Phalanx has already been looked at as a possible solution to the problem, and while I can't say 'yea' or 'nay' with any certainty, it would surprise me incredibly if the Goalkeeper system doesn't have some provision for surface use.



Of course we could get really outside the box (and maybe a bit silly) by dreaming up some defensive methods; maybe knit some large, light-weight nets out of carbon nanotubes and drop it over the boats or draw it up from underneath them somehow. That would surprise a few people.


K.I.S.S.
Remember...this isn't a game of Missile Command. This 'game' gets played for the highest of stakes, when it gets played at all. People are going to die (either aboard the attacking swarm, aboard the target, or both). Innovation is a wonderful thing, but reliability is mandatory. In a close-quarters naval engagement, I really don't give a rodent's stern anatomical parts whether my enemy is surprised. I want him / them dead. Full stop dead, as fast as possible.



posted on Feb, 13 2013 @ 11:31 PM
link   
Keep in mind that an incoming missile can be intercepted. An anti-ship missile zooms your way, usually a ship will deploy another missile or a CIWS cannon (or both) to shoot it down.

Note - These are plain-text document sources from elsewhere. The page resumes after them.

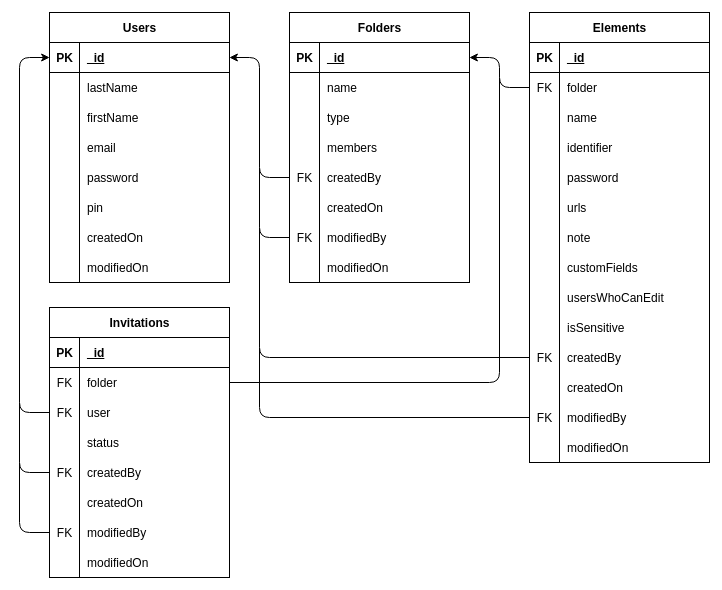
<!DOCTYPE html>
<html lang="en">
<head>
<meta charset="utf-8">
<title>Entity relationship diagram</title>
<style>
:root { --ink: #000; --paper: #fff; --row: 30px; }
* { box-sizing: border-box; margin: 0; padding: 0; }
html, body { width: 722px; height: 590px; overflow: hidden; background: var(--paper); }
.diagram {
  position: relative; width: 722px; height: 590px;
  color: var(--ink);
  font: 12px/30px "Liberation Sans", Arial, sans-serif;
}
.relations { position: absolute; inset: 0; }
.relations .line { fill: none; stroke: var(--ink); }
.relations .arrow { fill: var(--ink); stroke: var(--ink); }
.entity {
  position: absolute; width: 181px; overflow: hidden;
  border: 1px solid var(--ink); background: var(--paper);
}
.entity h2 {
  height: var(--row); font-size: 12px; text-align: center;
  border-bottom: 1px solid var(--ink);
}
.entity dl { display: grid; grid-template-columns: 30px 1fr; grid-auto-rows: var(--row); }
.entity dt { text-align: center; border-right: 1px solid var(--ink); }
.entity dd { padding-left: 7px; white-space: nowrap; }
.entity .primary { font-weight: bold; border-bottom: 1px solid var(--ink); }
.entity dd.primary span { text-decoration: underline; }
.users { left: 49px; top: 12px; height: 271px; }
.folders { left: 289px; top: 12px; height: 271px; }
.elements { left: 529px; top: 12px; height: 451px; }
.invitations { left: 49px; top: 307px; height: 271px; }
</style>
</head>
<body>
<main class="diagram">

  <section class="entity users">
    <h2>Users</h2>
    <dl>
      <dt class="primary">PK</dt><dd class="primary"><span>_id</span></dd>
      <dt></dt><dd>lastName</dd>
      <dt></dt><dd>firstName</dd>
      <dt></dt><dd>email</dd>
      <dt></dt><dd>password</dd>
      <dt></dt><dd>pin</dd>
      <dt></dt><dd>createdOn</dd>
      <dt></dt><dd>modifiedOn</dd>
    </dl>
  </section>

  <section class="entity folders">
    <h2>Folders</h2>
    <dl>
      <dt class="primary">PK</dt><dd class="primary"><span>_id</span></dd>
      <dt></dt><dd>name</dd>
      <dt></dt><dd>type</dd>
      <dt></dt><dd>members</dd>
      <dt>FK</dt><dd>createdBy</dd>
      <dt></dt><dd>createdOn</dd>
      <dt>FK</dt><dd>modifiedBy</dd>
      <dt></dt><dd>modifiedOn</dd>
    </dl>
  </section>

  <section class="entity elements">
    <h2>Elements</h2>
    <dl>
      <dt class="primary">PK</dt><dd class="primary"><span>_id</span></dd>
      <dt>FK</dt><dd>folder</dd>
      <dt></dt><dd>name</dd>
      <dt></dt><dd>identifier</dd>
      <dt></dt><dd>password</dd>
      <dt></dt><dd>urls</dd>
      <dt></dt><dd>note</dd>
      <dt></dt><dd>customFields</dd>
      <dt></dt><dd>usersWhoCanEdit</dd>
      <dt></dt><dd>isSensitive</dd>
      <dt>FK</dt><dd>createdBy</dd>
      <dt></dt><dd>createdOn</dd>
      <dt>FK</dt><dd>modifiedBy</dd>
      <dt></dt><dd>modifiedOn</dd>
    </dl>
  </section>

  <section class="entity invitations">
    <h2>Invitations</h2>
    <dl>
      <dt class="primary">PK</dt><dd class="primary"><span>_id</span></dd>
      <dt>FK</dt><dd>folder</dd>
      <dt>FK</dt><dd>user</dd>
      <dt></dt><dd>status</dd>
      <dt>FK</dt><dd>createdBy</dd>
      <dt></dt><dd>createdOn</dd>
      <dt>FK</dt><dd>modifiedBy</dd>
      <dt></dt><dd>modifiedOn</dd>
    </dl>
  </section>

  <svg class="relations" width="722" height="590" viewBox="0 0 722 590" aria-hidden="true">
    <defs>
      <path id="arrowhead" class="arrow" d="M-1 0L-8 3.5L-6 0L-8 -3.5Z"/>
    </defs>
    <g transform="translate(.5 .5)">
      <g class="line">
        <!-- Invitations to Users -->
        <path d="M49 412H29Q19 412 19 402V67Q19 57 29 57H43"/>
        <path d="M49 472H29Q19 472 19 462V402"/>
        <path d="M49 532H29Q19 532 19 522V462"/>
        <!-- Folders to Users -->
        <path d="M289 177H269Q259 177 259 167V67Q259 57 249 57H235"/>
        <path d="M289 237H269Q259 237 259 227V167"/>
        <!-- Elements to Users -->
        <path d="M529 357H269Q259 357 259 347V227"/>
        <path d="M529 417H269Q259 417 259 407V347"/>
        <!-- Elements and Invitations to Folders -->
        <path d="M529 87H509Q499 87 499 77V67Q499 57 489 57H475"/>
        <path d="M229 382H489Q499 382 499 372V77"/>
      </g>
      <use href="#arrowhead" transform="translate(49 57)"/>
      <use href="#arrowhead" transform="translate(229 57) scale(-1 1)"/>
      <use href="#arrowhead" transform="translate(469 57) scale(-1 1)"/>
    </g>
  </svg>

</main>
</body>
</html>
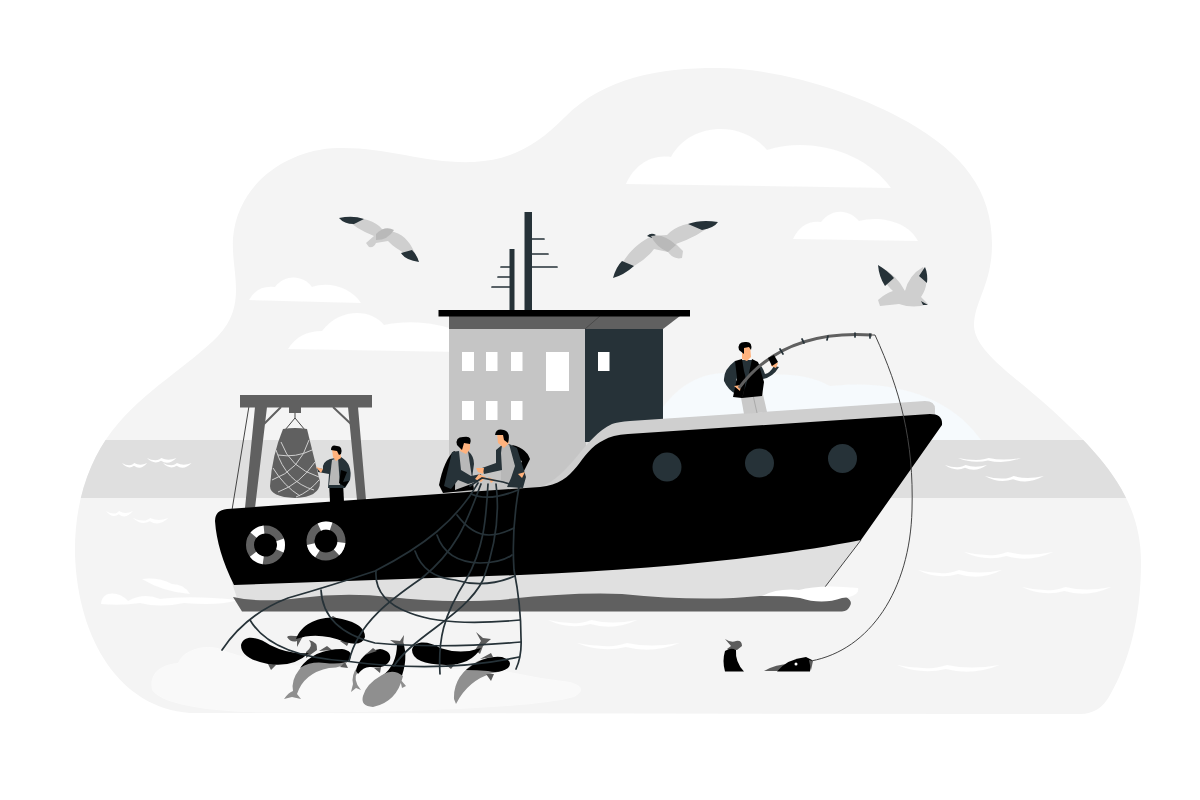
<!DOCTYPE html>
<html lang="en">
<head>
<meta charset="utf-8">
<title>Fishing boat at sea</title>
<style>
:root{--paper:#fff;--sky:#f4f4f4;--sea:#dfdfdf;--ink:#000;--navy:#263238;--steel:#606060;--wall:#c5c5c5;--rail:#cfcfcf;--hull-light:#e0e0e0;--skin:#ffb27d;--gull:#cfcfcf;--fish-grey:#8f8f8f}
html,body{margin:0;width:1200px;height:800px;overflow:hidden;background:var(--paper)}
svg{display:block}
.paper{fill:var(--paper)}.sky{fill:var(--sky)}.sea{fill:var(--sea)}.ink{fill:var(--ink)}.navy{fill:var(--navy)}.steel{fill:var(--steel)}.wall{fill:var(--wall)}.rail{fill:var(--rail)}.skin{fill:var(--skin)}.gull{fill:var(--gull)}.grey{fill:var(--fish-grey)}.fin{fill:#5c5c5c}
.line{fill:none;stroke:var(--navy);stroke-width:1.7;stroke-linecap:round}
.thin{fill:none;stroke:#444;stroke-width:1}
</style>
</head>
<body>
<svg width="1200" height="800" viewBox="0 0 1200 800" role="img" aria-label="Fishing boat with crew hauling a net, gulls and fish">
<defs>
<path id="blob" d="M190 713C120 708 78 640 75 555C74 505 88 462 112 431C143 391 190 365 218 336C248 304 231 273 233 238C238 181 290 149 338 148C388 147 426 164 474 162C512 160 537 145 565 117C605 77 660 68 717 68C780 68 857 93 908 122C962 153 992 190 992 244C992 285 974 301 974 326C975 352 1016 377 1051 409C1100 454 1141 496 1141 562C1141 620 1128 664 1110 695Q1100 714 1080 714Z"/>
<clipPath id="blob-clip"><use href="#blob"/></clipPath>
<path id="ripple" d="M0 0Q15 4 30 3Q36 2 41 0Q60 5 84 0Q62 11 40 4Q20 10 0 0Z"/>
<g id="lifebuoy">
<circle r="15.5" fill="none" stroke="#606060" stroke-width="8"/>
<circle r="15.5" fill="none" stroke="#fff" stroke-width="8" stroke-dasharray="12 20.5" stroke-dashoffset="6"/>
</g>
</defs>

<g id="background">
<use href="#blob" class="sky"/>
<rect class="sea" x="60" y="440" width="1100" height="58" clip-path="url(#blob-clip)"/>
</g>

<g id="clouds" class="paper">
<path d="M626 184C634 166 650 154 671 157C690 122 742 120 767 150C812 136 866 153 891 188Z"/>
<path d="M793 239Q802 220 821 222C833 207 850 210 859 221C880 215 909 222 918 241Z"/>
<path d="M249 300Q257 285 275 287C286 273 304 276 312 287C330 281 351 288 361 303Z"/>
<path d="M288 349Q299 331 322 331C340 307 372 309 384 325C410 319 440 323 460 332V352Z"/>
<path fill="#f6fafd" d="M660 412C680 380 714 366 750 376C790 372 812 376 830 386C890 379 950 395 981 440H660Z"/>
</g>

<g id="waves" class="paper">
<use href="#ripple" transform="translate(122 463) scale(.3 .7)"/>
<use href="#ripple" transform="translate(147 458) scale(.35 .7)"/>
<use href="#ripple" transform="translate(163 463) scale(.34 .7)"/>
<use href="#ripple" transform="translate(106 511) scale(.32 .8)"/>
<use href="#ripple" transform="translate(133 518) scale(.42 .8)"/>
<use href="#ripple" transform="translate(958 458) scale(.75 .6)"/>
<use href="#ripple" transform="translate(945 465) scale(.5 .7)"/>
<use href="#ripple" transform="translate(985 476) scale(.7 .8)"/>
<use href="#ripple" transform="translate(964 552) scale(1.06 1)"/>
<use href="#ripple" transform="translate(918 570) scale(1 1)"/>
<use href="#ripple" transform="translate(1022 587) scale(1.06 1)"/>
<use href="#ripple" transform="translate(897 665) scale(1.22 1)"/>
<use href="#ripple" transform="translate(577 643) scale(1.22 1)"/>
<use href="#ripple" transform="translate(548 620) scale(1.06 1)"/>
<path d="M142 579Q158 577 172 584Q184 584 190 594Q163 592 142 579ZM101 604C102 589 121 592 128 601Q144 592 160 599Q190 595 238 600Q220 606 184 603Q160 608 140 603Q121 606 101 604Z"/>
</g>

<g id="gulls">
<g>
<path class="gull" d="M345 218C358 217 374 219 382 229L394 232C407 236 412 246 418 260Q396 250 388 241L376 243Q374 248 369 247L366 243L374 236Q356 229 345 218Z"/>
<path class="navy" d="M339 218Q353 215 364 219L354 224Q344 224 339 218ZM419 262Q405 260 401 253L412 250Q417 255 419 262Z"/>
<path fill="#b9b9b9" d="M376 234Q385 225 394 230Q388 240 376 240Z"/>
</g>
<g>
<path class="gull" d="M714 223C698 221 678 223 667 235L652 236C634 245 625 256 616 275Q644 263 654 249L668 252Q674 260 682 258L683 251L676 244Q699 236 714 223Z"/>
<path class="navy" d="M718 222Q701 219 688 224L702 230Q714 228 718 222ZM613 278Q616 267 622 261L634 266Q624 275 613 278ZM647 236Q651 232 656 235L652 238Z"/>
<path fill="#b9b9b9" d="M651 236Q664 233 676 245L668 252Q656 247 651 236Z"/>
</g>
<g>
<path class="gull" d="M878 300L883 296Q889 292 893 291C886 285 880 275 879 266Q897 275 905 291Q909 275 923 267Q931 282 921 297L928 304Q914 309 899 304L880 306Z"/>
<path class="navy" d="M878 265Q888 271 894 278L885 286Q879 277 878 265ZM925 267Q928 274 927 283L919 276ZM921 301L928 305L923 305Z"/>
</g>
</g>

<g id="antennas">
<rect class="navy" x="524.5" y="212" width="7.5" height="104"/>
<rect class="navy" x="509.5" y="249" width="5" height="66"/>
<path class="line" d="M532 239H544M532 254H548M532 267H557M501 267H510M498 277H510M492 287H510"/>
</g>

<g id="cabin">
<rect class="wall" x="449" y="326" width="137" height="166"/>
<path class="wall" d="M540 440H586V488H540Z"/>
<rect class="navy" x="585" y="326" width="78" height="116"/>
<path class="steel" d="M449 316H680L663 329H449Z"/>
<path d="M600 316L585 329" stroke="#4a4a4a"/>
<rect class="ink" x="438.500" y="310" width="251.500" height="6.500"/>
<g class="paper">
<path d="M462 352h12v19h-12zM486 352h11.500v19h-11.500zM511 352h11.500v19h-11.500zM462 401h12v19h-12zM486 401h11.500v19h-11.500zM511 401h11.500v19h-11.500z"/>
<rect x="546" y="352" width="23" height="39"/><rect x="598" y="352" width="11.500" height="19"/>
</g>
</g>

<g id="winch-frame">
<path class="thin" d="M249 406L232 510M352 406V428" stroke-width="1.5"/>
<path class="steel" d="M240 395H372V407.500H240ZM255 407H267L255 508H245ZM348 407H358L366 500H357Z"/>
<path d="M264 424L281 407M351 424L333 407" stroke="#606060" stroke-width="2"/>
<path class="steel" d="M289 407h12v6h-12z"/>
<path class="thin" d="M295 413V418L285 430M295 418L305 430"/>
<path class="steel" d="M283 429Q295 427 307 429L320 482Q320 497 295 498Q270 497 270 486Q272 455 283 429Z"/>
<path d="M276 450Q286 482 314 490M273 468Q284 486 300 496M281 442Q290 468 319 477M309 440Q300 470 272 480M315 462Q300 484 278 492M319 480Q309 492 296 497M278 455Q296 458 312 450" fill="none" stroke="#cfcfcf" stroke-width="1"/>
</g>

<g id="winch-hand">
<path class="ink" d="M329 482H343L344 502H330Z"/>
<path class="navy" d="M330 459Q322 462 323 469L317 468L318 472L329 474L328 488H345L350 480Q353 464 341 457Z"/>
<path d="M332 460L338 458L340 485H329Z" fill="#b8b8b8"/>
<path class="skin" d="M332 449H340L341 458L336 461L333 457ZM316 467L323 469L321 473Z"/>
<path class="ink" d="M331 450Q331 444 337 446Q343 446 341 454L339 455L337 451ZM341 470L347 472L343 482L349 481L345 487L339 483Z"/>
</g>

<g id="hull">
<path class="rail" d="M540 487C570 477 584 437 612 424Q618 422 630 421L925 401Q935 401 935 409V416L625 437L560 489Z"/>
<path fill="var(--hull-light)" d="M232 583L861 539L823 590Q700 606 500 600L238 601Z"/>
<path d="M861 540L825 587" class="thin" stroke-width=".5"/>
<path class="steel" d="M233 597Q260 603 300 598Q345 592 390 597Q440 603 500 600Q570 592 622 594Q700 602 760 596L846 597Q853 601 850 606Q848 611 842 611.500H242Z"/>
<path class="paper" d="M762 596Q778 588 799 590Q820 584 858 588Q860 596 842 598Q822 605 800 598Q782 595 762 596Z"/>
<path class="ink" d="M215 521Q215 510 227 509L540 487C578 484 578 452 604 440Q612 435 628 434L930 414Q943 414 942 425L861 540C770 558 650 570 520 575L234 585Q217 551 215 521Z"/>
<g class="navy"><circle cx="667" cy="467" r="14.500"/><circle cx="759.500" cy="463" r="14.500"/><circle cx="842.500" cy="458.500" r="14.500"/></g>
<use href="#lifebuoy" transform="translate(265.500 545)"/>
<use href="#lifebuoy" transform="translate(326 541) rotate(25)"/>
</g>

<g id="angler">
<path d="M740 392L762 390L767 412L744 414Z" fill="#c9c9c9"/>
<path d="M753 395L757 413" stroke="#aaa"/>
<path class="navy" d="M735 361Q723 370 724 381Q728 390 736 394L741 387L736 380L742 369ZM753 361Q762 363 765 374Q770 373 774 366L779 367Q773 377 763 379L754 376Z"/>
<path d="M742 360H754L757 391H740Z" fill="#263238"/>
<path class="ink" d="M735 361L742 359L744 371Q748 380 742 398L733 397L737 378ZM752 359L758 362L764 382L762 396L742 398L748 378Z"/>
<path class="skin" d="M742 346L750 345L751 357L747 361L742 359ZM771 360L778 363L776 368L771 366ZM734 386L741 385L740 391Z"/>
<path class="ink" d="M739 350Q737 342 745 342Q753 341 751 350L749 347L744 348L744 354Z"/>
<path d="M739 388Q783 329 872 335" fill="none" stroke="#606060" stroke-width="3"/>
<path d="M804 343L802 339M828 336L827 340M855 333V337M870 334V338M783 354L780 349" class="line"/>
<path class="ink" d="M768 358L774 355L778 362L772 366Z"/>
<path class="thin" stroke-width=".8" d="M872 335H875C900 390 914 440 912 510C910 590 870 650 811 661"/>
</g>

<g id="net-crew">
<g>
<path class="ink" d="M454 451Q444 460 439 485L443 493L474 490L470 460Z"/>
<path d="M456 451L469 450L474 483L455 490Z" fill="#b8b8b8"/>
<path class="navy" d="M452 452L459 451L461 470L471 476L481 474L482 480L468 484L458 480L451 489L444 486ZM468 451Q474 456 474 464L472 478Z"/>
<path class="skin" d="M460 441L470 440L470 449L466 454L460 451ZM479 474L486 477L481 482L475 479Z"/>
<path class="ink" d="M457 445Q455 437 463 437Q473 435 470 444L464 443L462 450Z"/>
</g>
<g>
<path class="ink" d="M508 444Q526 447 530 459L521 477L517 472L522 461L511 457Z"/>
<path d="M501 445L512 444L522 484L501 483Z" fill="#b8b8b8"/>
<path class="navy" d="M502 445L496 450L496 463L482 468L484 474L502 470L501 453ZM509 444L517 448L526 477L523 488L507 487L511 478L515 466Z"/>
<path class="skin" d="M497 433L507 433L509 443L504 448L498 443ZM476 468L484 468L483 474L478 472ZM518 474L525 472L522 478Z"/>
<path class="ink" d="M495 435Q496 428 504 430Q511 432 508 443L504 440L503 435Z"/>
</g>
<path class="skin" d="M488 477L495 480L491 483Z"/>
</g>

<g id="spray" fill="#fff" opacity=".5">
<path d="M152 690C148 670 166 664 178 663C184 648 210 642 228 652C250 660 300 670 370 668L500 670Q535 678 570 682Q590 688 574 697C530 710 350 714 245 712Q165 708 152 690Z"/>
</g>

<g id="catch">
<g>
<path class="fin" d="M306 652Q314 646 309 640Q318 642 317 650L306 658ZM268 664L271 670L276 665Z"/>
<path class="ink" d="M241 645C244 633 260 638 270 645Q290 655 309 653Q293 668 268 664Q241 659 241 645Z"/>
</g>
<g>
<path class="fin" d="M303 636L295 636Q288 635 287 637Q291 643 297 641L297 647ZM328 619L333 616L338 619ZM340 641L347 646L350 640Z"/>
<path class="ink" d="M296 639C303 621 324 615 342 619Q365 624 365 637Q362 647 345 642Q318 631 296 639Z"/>
</g>
<g>
<path class="grey" d="M299 670Q313 650 345 650Q352 652 350 659Q344 668 329 668Q304 673 297 694L301 699L292 697L284 699Q289 692 293 691Q291 680 299 670Z"/>
<path class="ink" d="M300 668Q314 649 342 649Q354 651 350 659Q345 665 325 663Q311 661 300 668Z"/>
<path class="fin" d="M319 651L327 646L332 650ZM340 667L348 668L345 662Z"/>
</g>
<g>
<path class="grey" d="M358 671Q352 680 361 690L356 688L351 692L353 684Q351 675 358 666Z"/>
<path class="ink" d="M356 671Q360 652 380 649Q392 651 390 660Q386 669 371 667Q364 666 358 674Z"/>
<path class="fin" d="M365 655L373 648L377 651ZM374 668L380 673L381 667Z"/>
</g>
<g>
<path class="ink" d="M397 644L403 642Q409 659 400 681L382 676Q397 665 397 644Z"/>
<path class="fin" d="M397 645L390 640L400 641L404 635L403 645Z"/>
<path class="grey" d="M382 675Q393 668 403 676Q397 702 373 707Q360 706 363 696Q366 684 382 675ZM400 679L406 686L402 688Z"/>
</g>
<g>
<path class="fin" d="M475 650L481 641L476 632L483 638L491 639L483 646L480 654ZM446 665L451 669L455 664Z"/>
<path class="ink" d="M412 650C414 640 429 641 440 648Q461 655 481 648Q471 665 446 665Q412 664 412 650Z"/>
</g>
<g>
<path class="grey" d="M454 699Q453 675 478 661Q494 654 509 661Q512 670 493 673Q468 680 456 704Z"/>
<path class="ink" d="M466 670Q483 655 502 657Q514 661 508 668Q499 674 488 671Q477 670 466 670Z"/>
<path class="fin" d="M480 659L491 653L493 657ZM486 674L491 681L494 674Z"/>
</g>
</g>

<g id="net" class="line">
<path d="M478 483C457 520 424 546 375 571Q330 586 288 598Q246 614 222 650"/>
<path d="M481 484C468 518 459 548 422 578C393 598 358 622 349 661"/>
<path d="M488 484C486 520 484 548 466 580C443 616 438 640 440 674"/>
<path d="M496 484C500 515 496 545 483 580C465 616 414 635 394 666"/>
<path d="M519 487C514 515 512 540 514 570Q521 605 521 638Q522 656 516 669"/>
<path d="M471 494Q489 502 518 490M457 515Q472 535 489 535Q500 535 514 528M437 535Q446 562 480 563Q501 563 512 555M415 551Q424 577 455 580Q485 589 515 576M376 571Q374 600 410 613Q445 627 520 620M321 590Q323 630 375 643Q440 649 521 642M250 620Q271 656 345 661Q440 674 519 657"/>
<path d="M470 486L482 478L503 482L519 487"/>
</g>

<g id="hooked-fish">
<path class="fin" d="M727 649L731 646L725 639Q731 643 736 641Q742 640 742 646L737 650Z"/>
<path class="ink" d="M725 651Q731 647 736 650Q735 662 744 671.500H725Q722 661 725 651Z"/>
<path class="fin" d="M764 671Q776 664 790 664V671Z"/>
<path class="ink" d="M777 671.500Q787 659 806 657L812 660L810 671.500Z"/>
<circle class="paper" cx="796" cy="664" r="1.500"/>
<path class="fin" d="M809 660L813 661L811 670Z"/>
</g>
</svg>
</body>
</html>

How do you intercept a 16-inch artillery shell fired from a old naval gun like those on the USS Missouri? You want to defeat the modern navy, go old school.

Would Grape Shot be good for naval conflicts? Doubtful. The range is too short, the cluster of shot too inaccurate.






top topics



 
1
<<   2 >>

log in

join